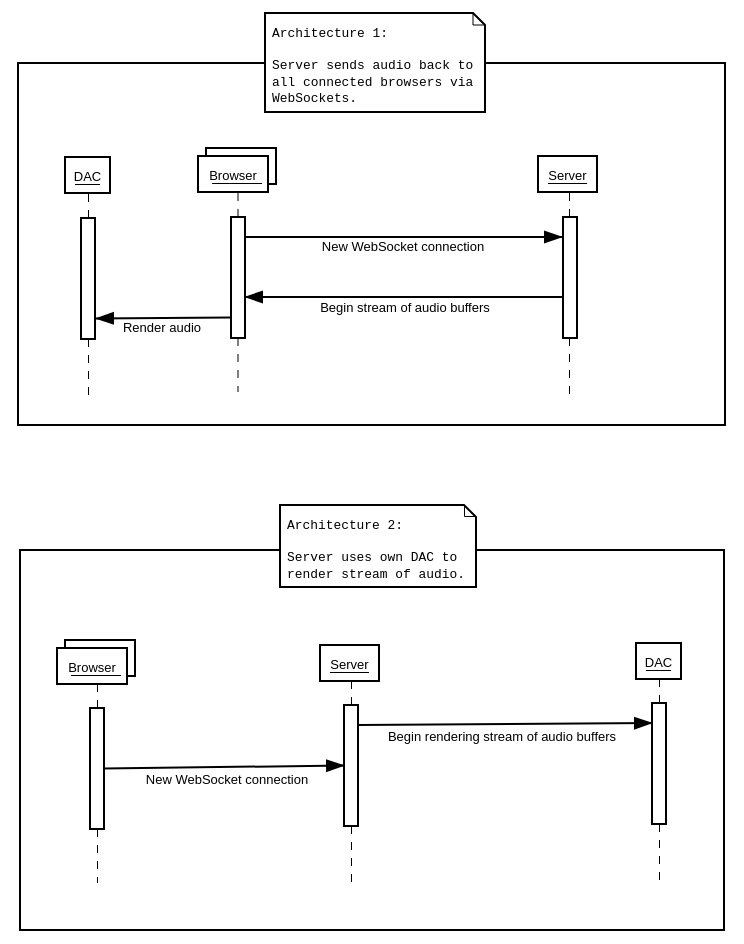
<!DOCTYPE html>
<html lang="en">
<head>
<meta charset="utf-8">
<title>Audio streaming architectures</title>
<style>
:root { --ink: #000; --paper: #fff; }
* { box-sizing: border-box; }
html, body { margin: 0; background: var(--paper); overflow: hidden; }
.diagram {
  position: relative; width: 744px; height: 944px; overflow: hidden;
  color: var(--ink); background: var(--paper);
  font: 13px/16px "Liberation Sans", Arial, sans-serif;
}
.frame, .participant, .activation, .note, .message, .connectors { position: absolute; margin: 0; }
.frame, .participant, .activation { border: 2px solid var(--ink); }
.participant, .activation { background: var(--paper); }
.participant { height: 38px; font-weight: 400; text-align: center; line-height: 37px; }
.participant span { position: relative; left: var(--shift, 0); }
.participant::after {
  content: ""; position: absolute; left: var(--rule-x); top: 26px;
  width: var(--rule-w); height: 1px; background: var(--ink);
}
.participant.behind::after { display: none; }
.activation { width: 16px; height: 123px; }
.note {
  padding: 14px 0 0 8px; white-space: pre;
  font: 12.9px/16.2px "Liberation Mono", "Courier New", monospace;
}
.note svg { position: absolute; left: 0; top: 0; z-index: -1; }
.note { z-index: 0; }
.message { white-space: nowrap; text-align: center; }
.connectors { left: 0; top: 0; }
.lifeline { stroke: var(--ink); stroke-width: 1; stroke-dasharray: 8 8; }
.arrow { stroke: var(--ink); stroke-width: 2; }
.sheet { fill: var(--paper); stroke: var(--ink); stroke-width: 2; }
.fold { fill: none; stroke: var(--ink); stroke-width: 1; }
</style>
</head>
<body>
<main class="diagram">

  <section aria-label="Architecture 1">
    <div class="frame" style="left:17px;top:62px;width:709px;height:364px"></div>
    <div class="note" style="left:264px;top:12px;width:222px;height:101px"><svg width="222" height="101" aria-hidden="true"><path class="sheet" d="M1 1H209L221 13V100H1Z"/><path class="fold" d="M209 1V13H221"/></svg>Architecture 1:

Server sends audio back to
all connected browsers via
WebSockets.</div>

    <div class="participant" style="left:64px;top:156px;width:47px;--rule-x:9px;--rule-w:25px"><span>DAC</span></div>
    <div class="participant behind" style="left:205px;top:147px;width:72px"></div>
    <div class="participant" style="left:197px;top:155px;width:72px;--rule-x:13px;--rule-w:50px"><span>Browser</span></div>
    <div class="participant" style="left:537px;top:155px;width:61px;--rule-x:9px;--rule-w:39px"><span>Server</span></div>

    <div class="activation" style="left:80px;top:217px"></div>
    <div class="activation" style="left:230px;top:216px"></div>
    <div class="activation" style="left:562px;top:216px"></div>

    <p class="message" style="left:303px;top:239px;width:200px">New WebSocket connection</p>
    <p class="message" style="left:305px;top:300px;width:200px">Begin stream of audio buffers</p>
    <p class="message" style="left:112px;top:320px;width:100px">Render audio</p>
  </section>

  <section aria-label="Architecture 2">
    <div class="frame" style="left:19px;top:549px;width:706px;height:382px"></div>
    <div class="note" style="left:279px;top:504px;width:198px;height:84px"><svg width="198" height="84" aria-hidden="true"><path class="sheet" d="M1 1H185L197 13V83H1Z"/><path class="fold" d="M185.5 1V12.5H197"/></svg>Architecture 2:

Server uses own DAC to
render stream of audio.</div>

    <div class="participant behind" style="left:64px;top:639px;width:72px"></div>
    <div class="participant" style="left:56px;top:647px;width:72px;--rule-x:13px;--rule-w:50px"><span>Browser</span></div>
    <div class="participant" style="left:319px;top:644px;width:61px;--rule-x:9px;--rule-w:39px"><span>Server</span></div>
    <div class="participant" style="left:635px;top:642px;width:47px;--rule-x:9px;--rule-w:25px"><span>DAC</span></div>

    <div class="activation" style="left:89px;top:707px"></div>
    <div class="activation" style="left:343px;top:704px"></div>
    <div class="activation" style="left:651px;top:702px"></div>

    <p class="message" style="left:127px;top:772px;width:200px">New WebSocket connection</p>
    <p class="message" style="left:382px;top:729px;width:240px">Begin rendering stream of audio buffers</p>
  </section>

  <svg class="connectors" width="744" height="944" aria-hidden="true">
    <defs>
      <marker id="arrowhead" markerUnits="userSpaceOnUse" markerWidth="20" markerHeight="14" refX="19" refY="7" orient="auto">
        <path d="M0 0.5L19 7L0 13.5Z"/>
      </marker>
    </defs>

    <g class="lifeline">
      <path d="M88.5 194V217M88.5 339V395"/>
      <path d="M238 193V216M238 338V392"/>
      <path d="M569.5 193V216M569.5 338V394"/>
      <path d="M97.5 684V708M97.5 829V883"/>
      <path d="M351.5 681V705M351.5 826V882"/>
      <path d="M659.5 679V703M659.5 824V880"/>
    </g>

    <g class="arrow" marker-end="none">
      <line x1="245" y1="237" x2="563" y2="237" marker-end="url(#arrowhead)"/>
      <line x1="562" y1="297" x2="244" y2="297" marker-end="url(#arrowhead)"/>
      <line x1="231" y1="317.5" x2="95" y2="318.5" marker-end="url(#arrowhead)"/>
      <line x1="104" y1="768.5" x2="345" y2="765.5" marker-end="url(#arrowhead)"/>
      <line x1="358" y1="725" x2="653" y2="723" marker-end="url(#arrowhead)"/>
    </g>
  </svg>
</main>
</body>
</html>
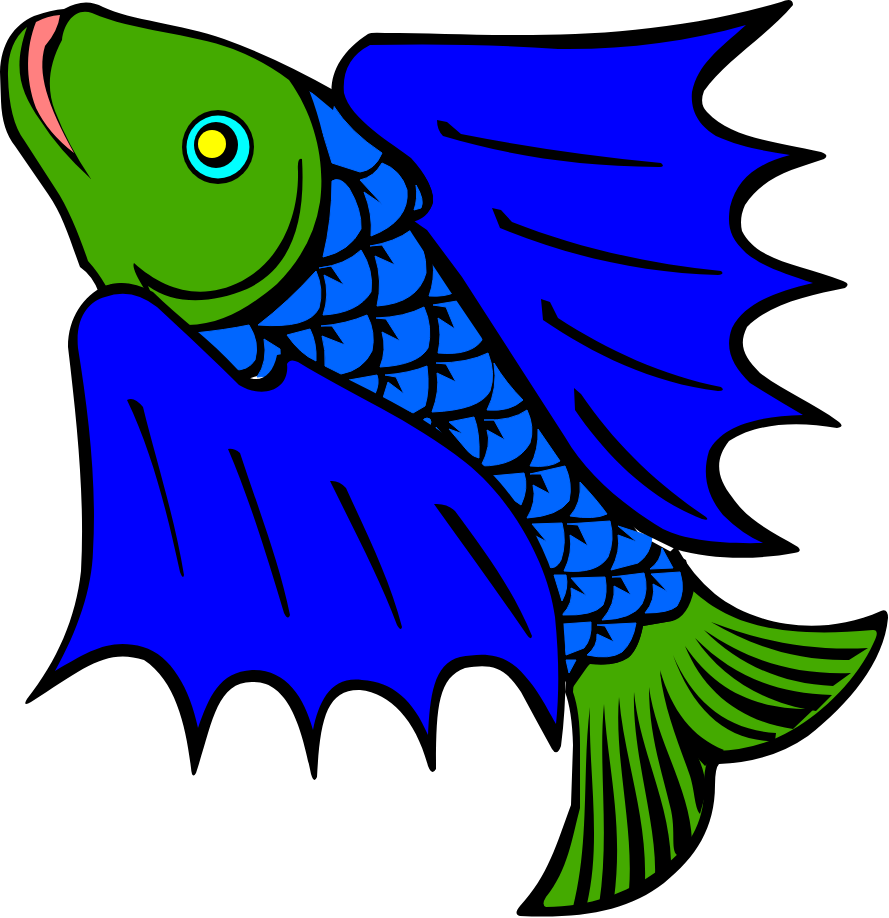
<!DOCTYPE html>
<html lang="en">
<head>
<meta charset="utf-8">
<title>Winged fish</title>
<style>
:root { --ink: #000; --fin: #00f; --scale: #06f; --skin: #4a0; --lip: #ff8080; --iris: #0ff; --pupil: #ff0; --paper: #fff; }
html, body { margin: 0; background: var(--paper); overflow: hidden; }
.fish { display: block; width: 889px; height: 918px; }
.ink { fill: var(--ink); }
.fin { fill: var(--fin); }
.scales { fill: var(--scale); stroke: var(--scale); stroke-width: 1; stroke-linejoin: round; }
.skin { fill: var(--skin); }
.lip { fill: var(--lip); }
.iris { fill: var(--iris); }
.pupil { fill: var(--pupil); }
</style>
</head>
<body>
<svg class="fish" viewBox="0 0 889 918" role="img" aria-label="Cartoon fish with large blue wing fins, green head and green tail">
  <g id="tail">
    <path class="ink" d="M676 546Q692 575 715 594C750 622 815 640 881 611Q888 608 888 618C884 662 849 704 808 736Q771 762 719 764Q715 768 715 785C715 828 696 857 664 883C629 910 585 919 520 916Q513 914 520 906C548 876 557 843 571 805L573 745Q572 710 565 692L570 650Z"/>
    <path class="skin" d="M690 588C722 618 765 640 873 630Q880 630 874 642C858 678 824 712 792 730Q758 750 716 751Q704 757 704 785C705 822 690 849 656 872C627 893 589 907 546 907Q541 905 546 897C568 870 572 838 580 808V745Q580 712 573 692L574 678L590 664Q615 667 629 657Q639 648 643 626L672 621Q688 612 690 588Z"/>
    <g class="ink">
      <path d="M711 622C760 641 810 651 868 648L849 660C795 661 750 645 711 622Z"/>
      <path d="M704 630C748 660 792 675 851 673L833 686C781 684 738 664 704 630Z"/>
      <path d="M695 638C733 676 775 693 832 695L816 711C763 703 721 677 695 638Z"/>
      <path d="M685 646C715 690 755 710 814 709L793 729C740 721 704 692 685 646Z"/>
      <path d="M673 655C693 702 727 730 776 733L775 741C728 742 693 711 673 655Z"/>
      <path d="M660 670C672 711 692 737 724 750L705 766C684 744 665 711 660 670Z"/>
      <path d="M660 672C675 724 707 756 706 792L700 814C694 807 695 789 689 773C678 742 664 708 660 672Z"/>
      <path d="M649 687C656 741 690 788 692 841L679 856C669 853 677 832 670 806C660 765 649 733 649 687Z"/>
      <path d="M634 692C640 752 669 800 671 861L655 876C657 823 632 754 634 692Z"/>
      <path d="M619 697C624 758 647 815 645 881L629 890C634 827 614 758 619 697Z"/>
      <path d="M604 704C607 763 624 823 614 899L599 905C610 834 598 767 604 704Z"/>
      <path d="M590 707C588 769 602 840 587 904L573 907C590 840 582 770 590 707Z"/>
    </g>
  </g>

  <g id="body">
    <path class="ink" d="M296 76L340 98L432 180L480 290L560 430L640 535L686 560L694 590Q688 617 672 621L643 626Q638 650 628 658Q614 667 590 663L571 690L558 670L540 570L470 470L290 365L230 385L180 325Z"/>
    <g class="scales">
      <path d="M308 91L333 105Q350 132 382 153Q375 170 360 172L332 163Q322 128 308 91Z"/>
      <path d="M332 181Q340 176 349 188Q362 210 361 229Q350 251 323 257Q332 220 332 181Z"/>
      <path d="M360 180Q374 177 382 163Q401 170 407 190Q410 221 371 236Q373 214 364 192L383 205Z"/>
      <path d="M415 185Q425 198 421 207L415 210Z"/>
      <path d="M319 268Q345 265 361 250Q374 270 371 292Q358 313 323 315Q330 295 324 275L344 285L331 266Z"/>
      <path d="M370 246Q395 242 411 230Q427 247 426 273Q418 303 377 306Q383 281 375 256L395 265L382 245Z"/>
      <path d="M433 261L455 292Q446 297 429 296Q435 280 433 261Z"/>
      <path d="M258 325Q288 302 316 271Q324 289 319 308Q309 329 258 325Z"/>
      <path d="M287 335L310 329Q317 343 316 361Q300 354 287 335Z"/>
      <path d="M321 326Q346 324 367 315Q376 332 372 351Q363 370 341 374L325 366Q326 350 322 336L345 345L332 326Z"/>
      <path d="M376 318Q405 317 424 307Q433 327 428 348Q418 365 380 367Q387 350 382 332L400 341L386 319Z"/>
      <path d="M433 305L463 300Q481 319 482 340Q471 356 438 353Q442 334 438 318L455 329L446 307Z"/>
      <path d="M194 333Q225 330 249 325Q260 342 255 360Q248 371 233 370Q214 353 194 333Z"/>
      <path d="M264 339L280 349Q282 366 273 376L257 377Q268 362 264 339Z"/>
      <path d="M238 376L246 377L243 382Z"/>
      <path d="M349 380L377 375Q380 383 375 394Z"/>
      <path d="M385 375Q410 373 427 366Q430 390 425 406L413 413L383 398L388 382L404 394L396 377Z"/>
      <path d="M436 363Q468 363 488 353Q496 373 490 391Q480 410 432 412Q440 391 437 373L456 382L446 364Z"/>
      <path d="M494 363Q506 383 523 400Q510 412 487 410Q498 389 494 363Z"/>
      <circle cx="427" cy="422" r="4"/><path d="M436 427L446 438L438 433Z"/>
      <path d="M449 422L474 417Q480 432 479 458L471 455L449 429L463 434Z"/>
      <path d="M484 420Q512 421 527 410Q535 427 530 443Q517 466 481 466Q492 445 487 430L505 440L494 420Z"/>
      <path d="M538 429L560 461Q550 468 530 466Q539 450 538 429Z"/>
      <path d="M491 476L524 473Q529 488 521 505Q506 496 491 476Z"/>
      <path d="M530 474L565 466Q573 483 569 501Q558 516 527 518Q537 502 533 485L550 494L541 474Z"/>
      <path d="M580 482Q597 500 607 514Q595 520 570 516Q582 503 580 482Z"/>
      <path d="M532 524L562 523Q567 542 561 560Q556 570 548 567L534 535L547 542Z"/>
      <path d="M567 524L610 521Q615 540 608 557Q597 574 564 571Q573 553 570 535L588 546L578 525Z"/>
      <path d="M618 526L652 537Q651 554 638 563L611 570Q621 551 618 535L637 542Z"/>
      <path d="M662 548L673 568L650 569Q661 561 662 548Z"/>
      <path d="M554 575L566 575Q569 588 562 601Z"/>
      <path d="M571 578L605 577Q608 593 603 605Q594 616 562 615Q574 603 571 588L587 596Z"/>
      <path d="M612 577L644 573Q649 590 642 604Q633 619 602 620Q616 604 614 586L631 595L621 577Z"/>
      <path d="M651 574L680 572Q686 592 677 606Q669 613 645 613Q656 600 653 584L668 592Z"/>
      <path d="M563 624L591 622Q592 639 584 648L566 655Z"/>
      <path d="M597 625L636 623Q633 642 622 652Q610 660 587 655Q598 646 597 634L614 642L605 626Z"/>
      <path d="M566 660L576 660L569 673Z"/>
    </g>
  </g>

  <g id="head">
    <path class="ink" d="M0 72C1 43 14 25 34 16Q51 10 64 9Q85-3 103 7C130 20 181 24 224 39Q277 58 337 92L333 110L309 90Q327 137 328 176C328 218 316 255 292 284Q260 315 195 333L180 325L151 297L99 293Q93 276 80 267C71 243 63 215 48 194L15 146Q2 130 1 101Z"/>
    <path class="skin" d="M8 76Q7 43 27 27C12 70 21 92 40 120Q59 150 91 179Q68 145 55 111C46 88 49 64 62 40C64 22 76 7 92 13C133 31 190 33 233 49Q264 61 289 80C317 119 325 165 320 202Q313 248 277 284C250 307 220 326 185 325L152 295L148 286C176 306 213 303 247 289C289 269 306 227 302 159Q297 157 298 171C299 216 281 260 242 281C201 302 164 290 134 263Q131 268 145 290Q123 279 106 286Q98 272 88 261C80 237 68 207 55 188L24 140Q9 120 8 76Z"/>
    <path class="lip" d="M36 22Q47 16 60 15Q58 31 45 46C37 73 47 104 74 153Q48 133 36 108C25 78 26 47 36 22Z"/>
    <g id="eye">
      <ellipse class="ink" cx="218" cy="147" rx="36" ry="37"/>
      <circle class="iris" cx="218" cy="147" r="31.5"/>
      <ellipse class="ink" cx="216" cy="145" rx="22" ry="23"/>
      <circle class="pupil" cx="212" cy="144" r="14"/>
    </g>
  </g>

  <g id="upper-fin">
    <path class="ink" d="M333 104C327 77 339 53 368 34Q371 32 385 33C490 33 625 47 781 2Q793-3 793 5C768 35 724 62 704 91Q699 104 707 112C730 137 767 140 821 152Q830 155 824 159C794 169 764 176 745 205Q739 218 742 231C757 261 798 264 843 281Q851 284 845 288C810 295 769 304 747 327C738 345 744 357 760 373C785 392 812 402 839 422Q845 427 837 428C797 421 756 423 729 441C714 460 717 478 732 497C749 522 773 532 798 547Q803 552 794 553C763 559 714 561 675 549L640 532C607 507 575 481 556 448L450 291L413 235L406 224L433 193L395 152Q364 130 345 115Z"/>
    <path class="fin" d="M344 93Q341 60 370 45Q478 43 558 49C623 50 686 42 746 25C718 50 698 64 692 92C690 113 701 127 716 136C740 147 765 151 790 155C756 164 737 179 730 207C727 227 730 238 746 253C763 267 786 274 813 283C775 292 745 303 732 328C724 350 733 366 750 383Q774 398 803 415C755 416 721 427 709 451C701 477 709 498 723 515Q742 534 763 543C718 544 686 540 663 529C620 503 586 473 565 437L462 277L427 230Q418 224 413 220Q429 216 433 203Q434 183 411 158C393 144 350 119 344 93Z"/>
    <path class="ink" d="M395 150Q428 170 433 196Q433 216 413 222L405 222Q416 211 413 184ZM421 191Q428 205 414 210L415 184Z"/>
    <path class="scales" d="M416 185Q425 200 421 208L414 210Q418 199 416 185Z"/>
    <g class="ink">
      <path d="M437 120L447 122L461 134Q557 153 661 163Q666 167 658 167C577 166 510 156 443 136Q437 130 437 120Z"/>
      <path d="M492 208L501 210L512 222C575 247 649 264 721 271Q725 274 718 275C642 273 568 256 500 228Z"/>
      <path d="M541 299L550 302L558 318C607 350 664 376 721 387Q726 391 718 391C652 383 593 354 543 320Z"/>
      <path d="M574 388L581 394C615 444 657 484 706 517Q710 521 702 519C648 498 605 454 575 410Z"/>
    </g>
  </g>

  <g id="lower-fin">
    <path class="ink" d="M68 347C68 317 84 296 104 286Q127 278 153 292C178 317 211 340 237 369C254 387 272 380 277 355L294 352C350 382 413 407 464 449C520 491 555 560 563 617Q569 684 561 746Q557 757 552 749Q536 720 521 692C504 665 489 664 465 668C438 678 436 707 436 769Q432 776 428 766C416 721 391 693 360 690C326 689 320 721 317 777Q314 784 311 774C303 736 291 681 253 682C216 681 212 725 196 773Q192 780 191 768C186 727 176 681 144 660C107 648 85 667 31 702Q22 707 27 699C57 661 76 618 81 571C85 498 77 423 68 347Z"/>
    <path class="fin" d="M78 348C75 316 90 301 105 297Q132 287 157 307C184 332 214 360 239 385C264 400 290 389 287 364Q290 358 298 362C350 394 412 420 465 462C512 499 548 564 555 617Q561 677 556 724C544 703 539 692 525 676C505 652 484 653 460 657C433 664 430 697 428 735C413 700 393 682 362 680C331 676 319 701 313 730C304 697 286 669 252 670C219 672 209 697 198 728C190 689 171 655 143 647C110 638 89 651 55 671C78 630 92 588 93 551C97 482 88 410 78 348Z"/>
    <g class="ink">
      <path d="M127 400Q134 396 143 407C156 460 175 519 184 575Q183 580 180 572C168 517 153 454 127 400Z"/>
      <path d="M228 449Q234 448 240 453C258 508 279 561 290 615Q288 621 284 613C268 560 251 503 228 449Z"/>
      <path d="M330 481Q339 480 346 488C367 534 390 580 402 627Q401 632 397 625C380 579 355 532 330 481Z"/>
      <path d="M434 504Q447 503 455 511C483 549 513 589 532 636Q531 641 527 635C497 591 466 549 434 504Z"/>
    </g>
  </g>
</svg>
</body>
</html>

▶ [Problem to work on]
Across all the entries, count the lines that contain "none", and state nothing but the total.

▶ [Final answer]
3